To be honest with you, yesterday’s news about Oprah apologizing to James Frey disappointed me. Apparently, she felt remorse for redressing him so vehemently and publicly, and she wanted to make amends in the same forum. I respect her for openly acknowledging her mistakes and regrets. To my mind, humility and grace are among the most precious gifts one human being can offer another. But unless I’m missing something (or it hasn’t yet come to light), I’m concerned that this apology might leave some with the impression that Oprah’s absolved Frey of all responsibility for his own actions. Say it isn’t so, Ms. Winfrey!
Let’s be candid: A MILLION LITTLE PIECES was a pack of lies. Not just small fabrications, but wholesale whoppers. Frey’s memoir brought him fame and fortune, but at great cost to those who chose to believe him (and who didn’t, at that point, have any reason not to). Maybe his writing is transcendent enough for some to overlook those "indiscretions": continued sales suggest that’s true. But as I see it, he violated the sacred bond of trust between a writer and reader, leaving other memoirists to pick up the shards of credibility he scattered in his wake.
The fallout from Frey’s debacle–as well as the hoaxes/frauds that followed–serve as a cautionary tale for the rest of us. To their credit, most memoirists have always been painstaking in their efforts to verify the specifics of their individual stories. I playfully refer to them as my Nancy Drew adventures, but I take very seriously my quests for documentation.
My research experiences helped me realize that there’s actually no such thing as"’permanent’"records, nor is anyone’s memory infallible. Take, for instance, the disagreement I had with my brother just last week. On most things we agree, and the incident I’m writing about is not in question. But he’s drawn a line in the sand about a certain date. Family records refute his position, as do my other siblings’ recollections, but he’s convinced that his memory is more correct than anyone else’s. And for some reason, that detail has taken on monolithic importance for him. "If I were asked by someone whether you told the truth here," he said, "I’d have to say you got the facts completely wrong."
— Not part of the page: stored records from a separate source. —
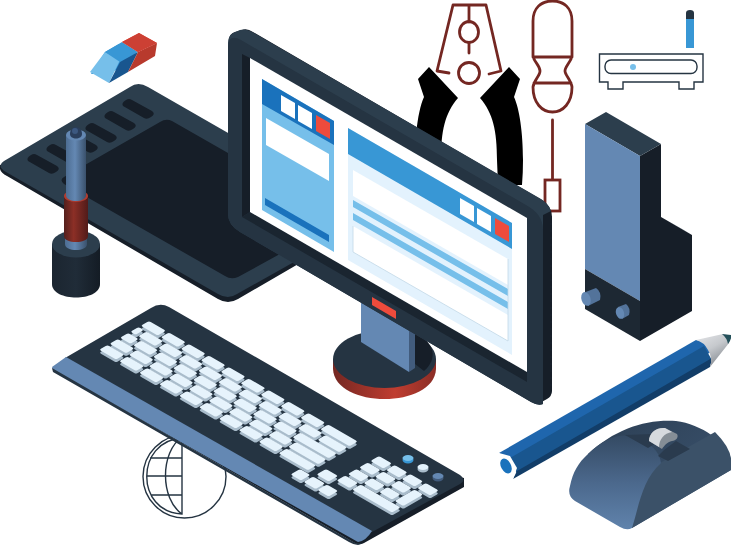
<!DOCTYPE html>
<html lang="en">
<head>
<meta charset="utf-8">
<title>Designer desk in isometric view</title>
<style>
:root{--ink:#253442;--ink-light:#2c3e4d;--night:#161e28;--steel:#6488b3;--steel-dark:#425c7d;--sky:#76bfea;--azure:#3897d5;--cobalt:#1a72bc;--navy:#19568f;--ice:#e3f2fd;--key:#e6f3fc;--key-side:#a9bccb;--red:#ee4b3c;--brick:#b83a2d;--wine:#742722}
html,body{margin:0;background:#fff;overflow:hidden}
svg{display:block;width:731px;height:545px}
.ink{fill:var(--ink)}.ink-light{fill:var(--ink-light)}.night{fill:var(--night)}
.steel{fill:var(--steel)}.steel-dark{fill:var(--steel-dark)}
.sky{fill:var(--sky)}.azure{fill:var(--azure)}.cobalt{fill:var(--cobalt)}.navy{fill:var(--navy)}
.ice{fill:var(--ice)}.white{fill:#fff}.red{fill:var(--red)}.brick{fill:var(--brick)}
.wine-line{fill:none;stroke:var(--wine);stroke-width:2.8;stroke-linejoin:round;stroke-linecap:round}
.ink-line{fill:none;stroke:var(--ink);stroke-width:1.4}
.key-top{fill:var(--key)}.key-side{fill:var(--key-side)}
</style>
</head>
<body>
<svg viewBox="0 0 731 545" role="img" aria-label="Isometric desk set with monitor, keyboard, tablet, speaker, mouse, pencil and tools">
<defs>
<linearGradient id="pen-shade"><stop offset="0" stop-color="#4d6d92"/><stop offset=".45" stop-color="#6488b3"/><stop offset="1" stop-color="#3a516c"/></linearGradient>
<linearGradient id="grip-shade"><stop offset="0" stop-color="#54201d"/><stop offset=".4" stop-color="#8c2f26"/><stop offset="1" stop-color="#511b19"/></linearGradient>
<linearGradient id="holder-shade"><stop offset="0" stop-color="#1b2530"/><stop offset=".5" stop-color="#202c38"/><stop offset="1" stop-color="#141c25"/></linearGradient>
<linearGradient id="base-shade"><stop offset="0" stop-color="#742722"/><stop offset=".6" stop-color="#c03d30"/><stop offset="1" stop-color="#8a2d26"/></linearGradient>
<linearGradient id="mouse-top" x1="0" y1="0" x2="1" y2="1"><stop offset="0" stop-color="#2c3f54"/><stop offset=".5" stop-color="#354b64"/><stop offset="1" stop-color="#4d6b90"/></linearGradient>
<linearGradient id="mouse-front" x1="0" y1="0" x2="0" y2="1"><stop offset="0" stop-color="#344a63"/><stop offset=".5" stop-color="#4b688c"/><stop offset="1" stop-color="#6083ac"/></linearGradient>
<linearGradient id="pencil-cone" x1="0" y1="0" x2=".6" y2="1"><stop offset="0" stop-color="#e4e5e8"/><stop offset=".5" stop-color="#c6c9cd"/><stop offset="1" stop-color="#84898f"/></linearGradient>
<rect id="key" width="19.5" height="9.5" rx="2"/>
<rect id="key-small" width="15" height="10" rx="2"/>
<g id="key-run"><use href="#key"/><use href="#key" x="23"/><use href="#key" x="46"/><use href="#key" x="69"/><use href="#key" x="92"/><use href="#key" x="115"/><use href="#key" x="138"/><use href="#key" x="161"/></g>
<g id="pad-row"><use href="#key-small"/><use href="#key-small" x="18"/><use href="#key-small" x="36"/></g>
<g id="all-keys">
<g transform="matrix(.866 .5 -.866 .5 149 321)">
<use href="#key-run"/><use href="#key" x="184"/><rect x="207" width="34" height="9.5" rx="2"/>
<use href="#key-run" x="9" y="12"/><use href="#key" x="193" y="12"/><rect x="216" y="12" width="25" height="9.5" rx="2"/><rect y="12" width="6" height="9.5" rx="2"/>
<use href="#key-run" x="15" y="24"/><rect y="24" width="12" height="9.5" rx="2"/><rect x="199" y="24" width="42" height="9.5" rx="2"/>
<use href="#key-run" x="22" y="36"/><rect y="36" width="19" height="9.5" rx="2"/><rect x="206" y="36" width="35" height="9.5" rx="2"/>
<use href="#key-run" y="48"/><use href="#key" x="184" y="48"/><rect x="207" y="48" width="34" height="9.5" rx="2"/>
</g>
<g transform="matrix(.866 .5 -.866 .5 326 469)"><rect width="14" height="11" rx="2"/><rect y="15" width="14" height="11" rx="2"/><rect x="-15" y="15" width="12" height="11" rx="2"/><rect x="16" y="15" width="13" height="11" rx="2"/></g>
<g transform="matrix(.866 .5 -.866 .5 379 456)"><use href="#pad-row"/><use href="#key-small" x="54" width="10"/><use href="#pad-row" y="13"/><rect x="54" y="13" width="10" height="23" rx="2"/><use href="#pad-row" y="26"/><use href="#key-small" y="39"/><rect x="18" y="39" width="46" height="10" rx="2"/></g>
</g>
<path id="tablet-button" d="M-15-3Q-17-6-12-9Q-9-11-6-9L14 2Q18 5 13 8Q9 11 6 9Z"/>
<path id="jaw" d="M418 79L429 67L458 98C445 113 441 131 441 160L440 185H416C413 148 417 112 424 97Z"/>
</defs>

<g id="eraser">
<path class="azure" d="M105 52L119 44L137 54L124 66L109 74L91 74Z"/>
<path class="sky" d="M105 52L120 60L109 83L90 72Z"/><path class="azure" d="M105 52L122 42L138 52L120 62Z"/><path class="navy" d="M120 62L138 52L128 72L109 83Z"/>
<path class="red" d="M122 42L139 33L157 43L138 52Z"/><path class="brick" d="M138 52L157 43L155 56L128 72Z"/><path fill="#cc4034" d="M122 42L139 33L157 43L138 52Z"/>
</g>

<g id="pliers">
<use href="#jaw"/><use href="#jaw" transform="matrix(-1 0 0 1 938 0)"/>
<path class="wine-line" d="M449 73L437 71L453 5H486L501 71L489 74M469 6V22M469 43V53"/>
<ellipse class="wine-line" cx="469" cy="32" rx="9.5" ry="10.5"/><circle class="wine-line" cx="469" cy="73" r="10.5"/>
</g>
<g id="screwdriver" class="wine-line">
<path d="M533 57V21C533 8 541 1 552.500 1S572 8 572 21V57C569 64 565 67 565 71S571 80 572 87C572 103 563 112 552.500 112S533 103 533 87C534 80 540 76 540 71S536 64 533 57ZM533 57H572M534 83H571M552.500 120V179"/>
<rect x="545" y="180" width="15" height="31" stroke-linejoin="miter"/>
</g>
<g id="router">
<g class="ink-line"><path d="M599.500 54H703V82H694V89H679V82H623V89H608V82H599.500Z"/><rect x="605" y="60" width="92" height="13.500" rx="6"/></g>
<circle class="sky" cx="633" cy="67" r="3"/><rect class="azure" x="686" y="18" width="8" height="30"/><path class="ink" d="M686 19V13Q686 10 690 10T694 13V19Z"/>
</g>

<g id="drawing-tablet">
<path class="night" d="M0 165V169Q1 173 7 176L218 299Q228 305 238 299L300 263V250L20 158Z"/>
<path class="ink-light" d="M4 161L130 87Q138 81 148 87L310 180V253L237 294Q228 300 218 294L6 172Q-4 166 4 161Z"/>
<path class="night" d="M64 177L160 122Q166 118 172 121L300 194V243L238 277Q231 280 225 276L64 184Q59 180 64 177Z"/>
<g class="night"><use href="#tablet-button" x="138" y="109"/><use href="#tablet-button" x="120" y="121"/><use href="#tablet-button" x="101" y="133"/><use href="#tablet-button" x="82" y="143"/><use href="#tablet-button" x="62" y="154"/><use href="#tablet-button" x="43" y="164"/></g>
</g>

<g id="stylus-in-holder">
<path fill="url(#holder-shade)" d="M52 244V284C52 302 100 302 100 284V244Z"/><ellipse class="ink-light" cx="76" cy="244" rx="24" ry="13.500"/>
<path fill="url(#pen-shade)" d="M65 236V244C65 252 87 252 87 244V236Z"/>
<path fill="url(#grip-shade)" d="M64 196V236C64 244 88 244 88 236V196Z"/><ellipse cx="76" cy="196" rx="12" ry="6" fill="#b03c30"/>
<path fill="url(#pen-shade)" d="M66 135V195C66 203 86 203 86 195V135Z"/><ellipse class="steel" cx="76" cy="135" rx="10" ry="5.500"/>
<path fill="#2a3e5c" d="M70 134C70 125 82 125 82 134C82 140 70 140 70 134Z"/><circle cx="75" cy="131" r="3" fill="#3c5880"/>
</g>

<g id="monitor-stand">
<path fill="url(#base-shade)" d="M333 359V369C335 409 434 409 436 369V359Z"/><ellipse class="ink" cx="384.500" cy="359" rx="51.500" ry="29"/>
<path class="night" d="M415 333C435 342 438 359 424 371L415 364Z"/>
<path class="steel" d="M361 290V342L409 372V300Z"/><path class="steel-dark" d="M409 300V372L415 368V305Z"/>
</g>
<g id="monitor">
<path class="night" d="M229 40Q229 34 235 32L242 30Q247 28 253 32L542 200Q552 206 552 217V391Q552 396 547 399L538 404L240 231Z"/>
<path class="ink-light" d="M228 43Q228 36 233 33L240 30Q246 28 254 33L541 199Q548 203 551 211L543 215V404Q538 406 531 402L240 232Q228 225 228 214Z"/>
<path class="ink" d="M229 41Q232 35 241 40L526 205Q543 214 543 230V404Q538 406 531 402L240 232Q228 225 228 214V47Z"/>
<path class="night" d="M242 54L250 58V212L242 217Z"/>
<path fill="#1a2530" d="M242 217L250 212L527 372V382Z"/>
<path class="white" d="M250 58L527 218V372L250 212Z"/>
<path fill="none" stroke="#18222c" stroke-width="1.500" stroke-dasharray="2 5" d="M551 216V391"/>
<path class="red" d="M372 297L396 311V319L372 305Z"/>
</g>
<g id="screen-windows">
<path class="sky" d="M262 79L334 121V252L262 210Z"/><path class="cobalt" d="M262 79L334 121V145L262 104Z"/>
<path class="white" d="M266 118L329 154V181L266 145Z"/><path class="cobalt" d="M265 198L329 235V242L265 205Z"/>
<g id="window-buttons"><path class="white" d="M281 95L295 103V119L281 111ZM298 105L312 113V129L298 121Z"/><path class="red" d="M316 115L330 123V139L316 131Z"/></g>
<path class="ice" d="M348 128L512 223V355L348 260Z"/><path class="azure" d="M348 128L512 223V249L348 154Z"/>
<use href="#window-buttons" x="179" y="103"/>
<path class="white" d="M353 170L508 259V285L353 196ZM353 226L508 315V341L353 252Z"/>
<path class="sky" d="M353 200L508 289V296L353 207ZM353 213L508 302V309L353 220Z"/>
<path fill="none" stroke="#c2d9e8" stroke-width=".8" d="M353 226V252L508 341V259"/>
</g>

<g id="speaker">
<path class="night" d="M640 156L661 144V217L692 235V311L640 341Z"/><path class="ink-light" d="M585 124L606 112L661 144L640 156ZM661 217L692 235L682 229Z"/>
<path class="steel" d="M585 124L640 156V301L585 269Z"/><path fill="#1d2833" d="M585 269L640 301V341L585 309Z"/>
<g id="speaker-knob"><path fill="#53739a" d="M583 293L596 288Q602 292 600 300L588 306Z"/><ellipse class="steel" cx="586" cy="299" rx="4.500" ry="7" transform="rotate(-18 586 299)"/></g>
<path fill="#53739a" d="M618 307L626 304Q631 308 629 315L622 319Z"/><ellipse class="steel" cx="620" cy="313" rx="4" ry="6" transform="rotate(-18 620 313)"/>
</g>

<g id="globe" class="ink-line">
<circle cx="184.500" cy="476.500" r="41.500"/><path d="M182 436V514C135 512 135 441 182 438M182 437C160 452 160 499 182 514M150 458H182M147 476H182M151 495H182"/>
</g>

<g id="keyboard">
<path class="night" d="M52 368L353 542Q358 546 364 543L464 487V478L300 440Z"/>
<path class="ink" d="M65 358L151 308Q160 302 169 307L460 475Q467 480 460 484L372 532Z"/>
<path class="steel" d="M52 367L66 357L372 531Q366 541 358 542L53 370Z"/><path class="ink" d="M52 368L350 540Q357 545 364 543L358 545Q354 545 349 542L53 372Z"/>
<use href="#all-keys" class="key-side" y="3"/><use href="#all-keys" class="key-top"/>
<g class="key-side"><ellipse class="azure" cx="408" cy="460" rx="5.500" ry="3.500"/><ellipse cx="423" cy="469" rx="5.500" ry="3.500"/><ellipse class="steel-dark" cx="438" cy="478" rx="5.500" ry="3.500"/></g>
<ellipse class="sky" cx="408" cy="458" rx="5.500" ry="3"/><ellipse class="ice" cx="423" cy="467" rx="5.500" ry="3"/><ellipse class="steel" cx="438" cy="476" rx="5.500" ry="3"/>
</g>

<g id="pencil">
<path fill="#1f66ad" d="M499 453L696 340L706 342L711 352L515 465Z"/><path class="navy" d="M510 458L704 346L713 362L517 474Z"/><path fill="#123d68" d="M517 471L712 358L710 367L513 479Z"/>
<path class="white" d="M499 453L510 456L517 468L513 479L502 476L496 465Z"/><ellipse class="cobalt" cx="506" cy="466" rx="5" ry="8" transform="rotate(-28 506 466)"/>
<path fill="url(#pencil-cone)" d="M696 340L723 334L731 336L729 343L710 367Q713 358 708 350Q704 342 696 340Z"/><path fill="#24505a" d="M722 334L731 335Q732 339 728 344Q727 338 722 334Z"/>
</g>

<g id="mouse">
<path fill="url(#mouse-top)" d="M588 454C615 429 646 419 676 421C701 424 728 443 731 459V470L632 528C633 496 620 468 588 454Z"/>
<path fill="#3b5168" d="M660 463L715 432Q730 447 731 459V470L632 528C635 505 642 480 660 463Z"/>
<path fill="url(#mouse-front)" d="M588 454C603 439 620 432 635 437C650 442 660 452 661 463C642 480 639 506 632 528Q627 531 620 527L575 501Q567 496 570 486C573 472 578 463 588 454Z"/>
<path fill="#2a3b4e" d="M625 435L648 448L661 440L652 434ZM664 450L676 441L690 449L668 461L658 456Z"/>
<path fill="#858e96" d="M649 441C649 433 656 427 665 428L677 434C679 437 676 441 672 441C667 442 664 446 662 449Z"/><path fill="#d6dade" d="M649 441C649 433 656 427 665 428L672 432C664 433 659 440 659 447Z"/>
</g>
</svg>
</body>
</html>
I was initially shocked by his comment. But on further reflection, I see it as a clarification of my views about writing memoir. Arguably, the facts are very important. Critical, in most incidences. Especially when certain events/people are so outlandish as to strain believability. But in memoir– maybe in any genre–it’s the underlying truths that matter most. For example, when I write about the pomegranates Nana stuffed into our Christmas stockings, is it important to know for certain whether they were plucked from the giant tree next to her backyard shed or whether she picked the low-hanging fruit over the neighbor’s fence? Having watched her sneak forbidden fruit on more than one occasion, I decided to write the second option into a scene. No, I can’t verify that fact without photographic evidence. But is the story compromised by offering my best guess? I don’t believe so. And my choice helps reveal to readers my beloved grandmother’s mischievous personality and, most importantly, how her loving gestures influenced my life.
Okay, so maybe that example doesn’t provide a direct parallel for the falsehoods Frey inserted into his
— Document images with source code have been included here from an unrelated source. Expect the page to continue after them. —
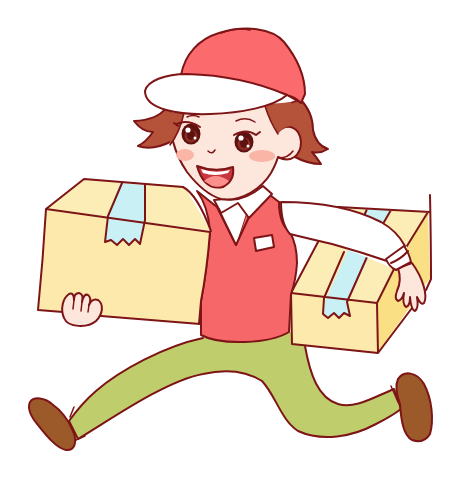
<!DOCTYPE html>
<html lang="en">
<head>
<meta charset="utf-8">
<title>Running courier</title>
<style>
:root{--line:#7d1416;--red:#fb6b6d;--vest:#f56769;--skin:#fde6dc;--hair:#b5533a;--box:#fde9ac;--box-top:#fcecb6;--box-side:#fbdf85;--tape:#c9f1f5;--green:#bfcd6c;--shoe:#9c5a2a;--blush:#fbb5a6;--white:#fff}
html,body{margin:0;background:var(--white);overflow:hidden}
svg{display:block;width:460px;height:478px}
.ink{stroke:var(--line);stroke-width:2;stroke-linecap:round;stroke-linejoin:round}
.thin{stroke-width:1.5}
.none{fill:none}
.red{fill:var(--red)}.vest{fill:var(--vest)}.skin{fill:var(--skin)}.hair{fill:var(--hair)}
.box{fill:var(--box)}.box-top{fill:var(--box-top)}.box-side{fill:var(--box-side)}
.tape{fill:var(--tape)}.green{fill:var(--green)}.shoe{fill:var(--shoe)}
.blush{fill:var(--blush)}.white{fill:var(--white)}.dark{fill:#5d1110}
</style>
</head>
<body>
<svg viewBox="0 0 460 478" role="img" aria-label="Smiling courier in a red cap running with two parcels">
<defs>
<g id="eye">
<ellipse class="dark" rx="9.5" ry="10.5"/>
<ellipse cy="2" rx="6.5" ry="6.5" fill="#8a2c20"/>
<ellipse class="dark" cy="1" rx="4" ry="5"/>
<circle class="white" cx="-3" cy="-4" r="2.6"/>
<circle class="white" cx="4" cy="4" r="1.5"/>
</g>
</defs>

<g id="legs">
<path class="green" d="M203 338C165 346 120 370 96 391Q82 403 69 421L78 439C110 420 165 381 203 374Q238 366 262 381C276 396 281 420 298 431C322 442 352 437 376 424Q392 416 401 409L394 389C372 398 355 409 338 404C318 398 310 374 305 346L290 332Z"/>
<path class="ink none" d="M203 338C165 346 120 370 96 391Q82 403 69 421L78 439C110 420 165 381 203 374Q238 366 262 381C276 396 281 420 298 431C322 442 352 437 376 424Q392 416 401 409L394 389C372 398 355 409 338 404C318 398 310 374 305 346"/>
<path class="ink thin none" d="M70 417L74 407M76 440L85 436M391 386L398 402"/>
</g>
<g id="shoes">
<path class="ink shoe" d="M30 402C34 396 45 398 52 404Q66 414 73 431C78 443 74 451 66 450C56 448 46 435 38 425Q26 411 30 402Z"/>
<path class="ink shoe" d="M398 379C404 370 417 372 424 384C432 399 434 420 430 434Q424 444 412 440C403 435 401 419 400 404Q394 388 398 379Z"/>
</g>

<g id="right-parcel">
<path class="box-top" d="M338 207L431 212L377 303L291 293Z"/>
<path class="box" d="M291 293L377 303L378 353L292 344Z"/>
<path class="box-side" d="M377 303L405 252L428 211L430 278L378 353Z"/>
<path class="tape" d="M367 208L391 210L347 303L350 316L344 313L339 318L334 313L328 317L323 313L326 299Z"/>
<path class="ink none" d="M338 207L430 212M340 207L332 222M367 209L361 223M391 210L380 229M430 195Q431 245 431 279L426 290M428 212L402 254M318 242L291 293L377 303L397 263M291 293L292 344L378 353L377 303M378 353L412 308M344 252L324 298L323 314L328 318L334 313L339 318L344 313L350 316L347 302L367 257"/>
</g>

<g id="vest">
<path class="white" d="M202 195L218 201L250 215L297 203L290 232L240 240Z"/>
<path class="ink vest" d="M197 191Q208 206 210 231Q207 270 201 301L201 335Q216 343 245 342Q274 341 289 332L291 294Q296 280 297 263Q297 245 290 232Q279 224 279 202L266 192L247 210L236 245L217 207Z"/>
<path class="white" d="M210 195L218 207L236 245L247 211L266 192L252 190Z"/>
<path class="ink white" d="M214 200L221 213L238 203L249 218L272 194L263 186Q242 203 224 199Z"/>
<path class="ink none" d="M218 208L236 245L249 217M279 202Q280 222 290 232"/>
<path class="ink white" d="M254 238L272 235L274 247L256 251Z"/>
</g>

<g id="sleeve-and-hand">
<path class="white" d="M281 202C317 202 352 207 381 222Q397 231 407 247L409 262L394 269Q363 255 332 244Q306 238 290 234Q281 224 281 202Z"/>
<path class="ink none" d="M281 202C317 202 352 207 381 222Q397 231 405 246M390 262Q361 252 332 244Q306 238 290 234Q281 224 281 202"/>
<path class="ink skin" d="M398 268Q402 280 397 291Q394 299 398 301Q402 300 404 293Q402 304 406 307Q410 306 410 297Q411 310 415 311Q419 308 417 297Q421 306 424 303C428 296 423 278 412 263Z"/>
<path class="ink white" d="M386 259L404 246Q409 253 411 262L396 270Q389 267 386 259Z"/>
<path class="ink none" d="M391 263Q401 259 408 251"/>
</g>

<g id="left-parcel">
<path class="box-top" d="M84 179L184 186L211 231L46 209Z"/>
<path class="box" d="M46 209L210 232Q207 270 201 301L199 324L38 310Z"/>
<path class="tape" d="M120 183L145 185L145 220L140 244L135 239L129 245L123 239L117 245L111 240L105 242L108 216Z"/>
<path class="ink none" d="M46 209L84 179L183 187Q197 194 211 231M46 209L210 232M46 209Q43 260 38 310L63 312M101 316L200 324M210 232Q207 270 201 301L199 324"/>
<path class="ink none" d="M122 183L108 216L105 242L111 240L117 245L123 239L129 245L135 239L140 244L145 220L145 184"/>
<path class="ink skin" d="M64 318C60 309 63 298 69 294Q74 292 74 300Q74 293 79 293Q84 294 82 302Q84 293 88 295Q92 298 89 305Q92 298 98 300C104 304 103 314 96 321C88 328 68 328 64 318Z"/>
<path class="ink none thin" d="M74 300L73 309M82 302L81 311M89 305L88 312"/>
</g>

<g id="head">
<path class="ink hair" d="M166 108Q157 120 134 121Q142 132 153 132Q146 142 138 146Q153 151 172 141L181 112Z"/>
<path class="ink hair" d="M268 104Q286 107 300 99Q313 112 313 130Q316 145 328 149Q320 154 312 152Q317 158 321 164Q308 164 295 157L278 137Z"/>
<path class="skin" d="M171 110C168 130 174 153 187 172Q204 194 221 199C242 202 262 188 271 173Q276 164 278 157C291 164 301 155 301 142C300 127 287 122 278 132L266 106Z"/>
<path class="ink none" d="M171 110C168 130 174 153 187 172Q204 194 221 199C242 202 262 188 271 173Q276 164 278 157C291 164 301 155 301 142C300 127 287 122 278 132"/>
<path class="hair" d="M166 112L184 113Q180 132 170 145Z"/>
<path class="ink thin none" d="M184 113Q180 132 170 145"/>
<path class="hair" d="M264 105L291 102L301 128Q286 122 278 134Q270 120 264 105Z"/>
<path class="ink thin none" d="M265 106Q270 122 278 134"/>
<path class="ink thin none" d="M279 158Q288 158 293 151"/>
<ellipse class="blush" cx="185" cy="155" rx="9" ry="6"/>
<ellipse class="blush" cx="262" cy="156" rx="13" ry="6"/>
<use href="#eye" x="191" y="134"/>
<use href="#eye" x="244" y="142"/>
<path class="ink none" d="M177 124Q187 119 200 127M178 126L174 123M234 135Q246 128 256 135L260 132"/>
<path class="ink thin none" d="M187 117Q193 114 199 117M236 121Q246 116 255 122"/>
<path class="ink thin none" d="M208 151Q212 155 215 150"/>
<path class="ink" fill="#c8353a" d="M197 166Q215 173 233 167Q235 181 223 187Q204 191 197 166Z"/>
<path fill="#fb8f8b" d="M204 181Q215 171 229 181Q222 189 212 186Z"/>
<path class="white" d="M201 169Q215 174 230 170L228 173Q215 177 203 173Z"/>
</g>

<g id="cap">
<path class="ink red" d="M181 75C185 54 199 39 219 33C245 25 272 28 284 42C297 58 305 77 305 94L301 103L287 95Q240 78 181 75Z"/>
<path class="ink white" d="M145 91C147 81 165 74 187 74C224 75 259 83 287 95C273 107 241 113 210 114C180 115 145 110 145 91Z"/>
<path class="ink none thin" d="M287 95Q296 97 301 103M221 33Q237 27 250 30"/>
</g>
</svg>
</body>
</html>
memoir fiction. Still, the point I’m trying to make here remains the same. My siblings and I may not always agree on the facts, but in "telling my story slant," I keep in mind my overarching responsibility to truth. For me, that’s the essence of writing memoir.
James Frey presented falsehoods as facts. Worse still, he twisted the truth for personal gain. And that’s the offense I find very difficult to forgive.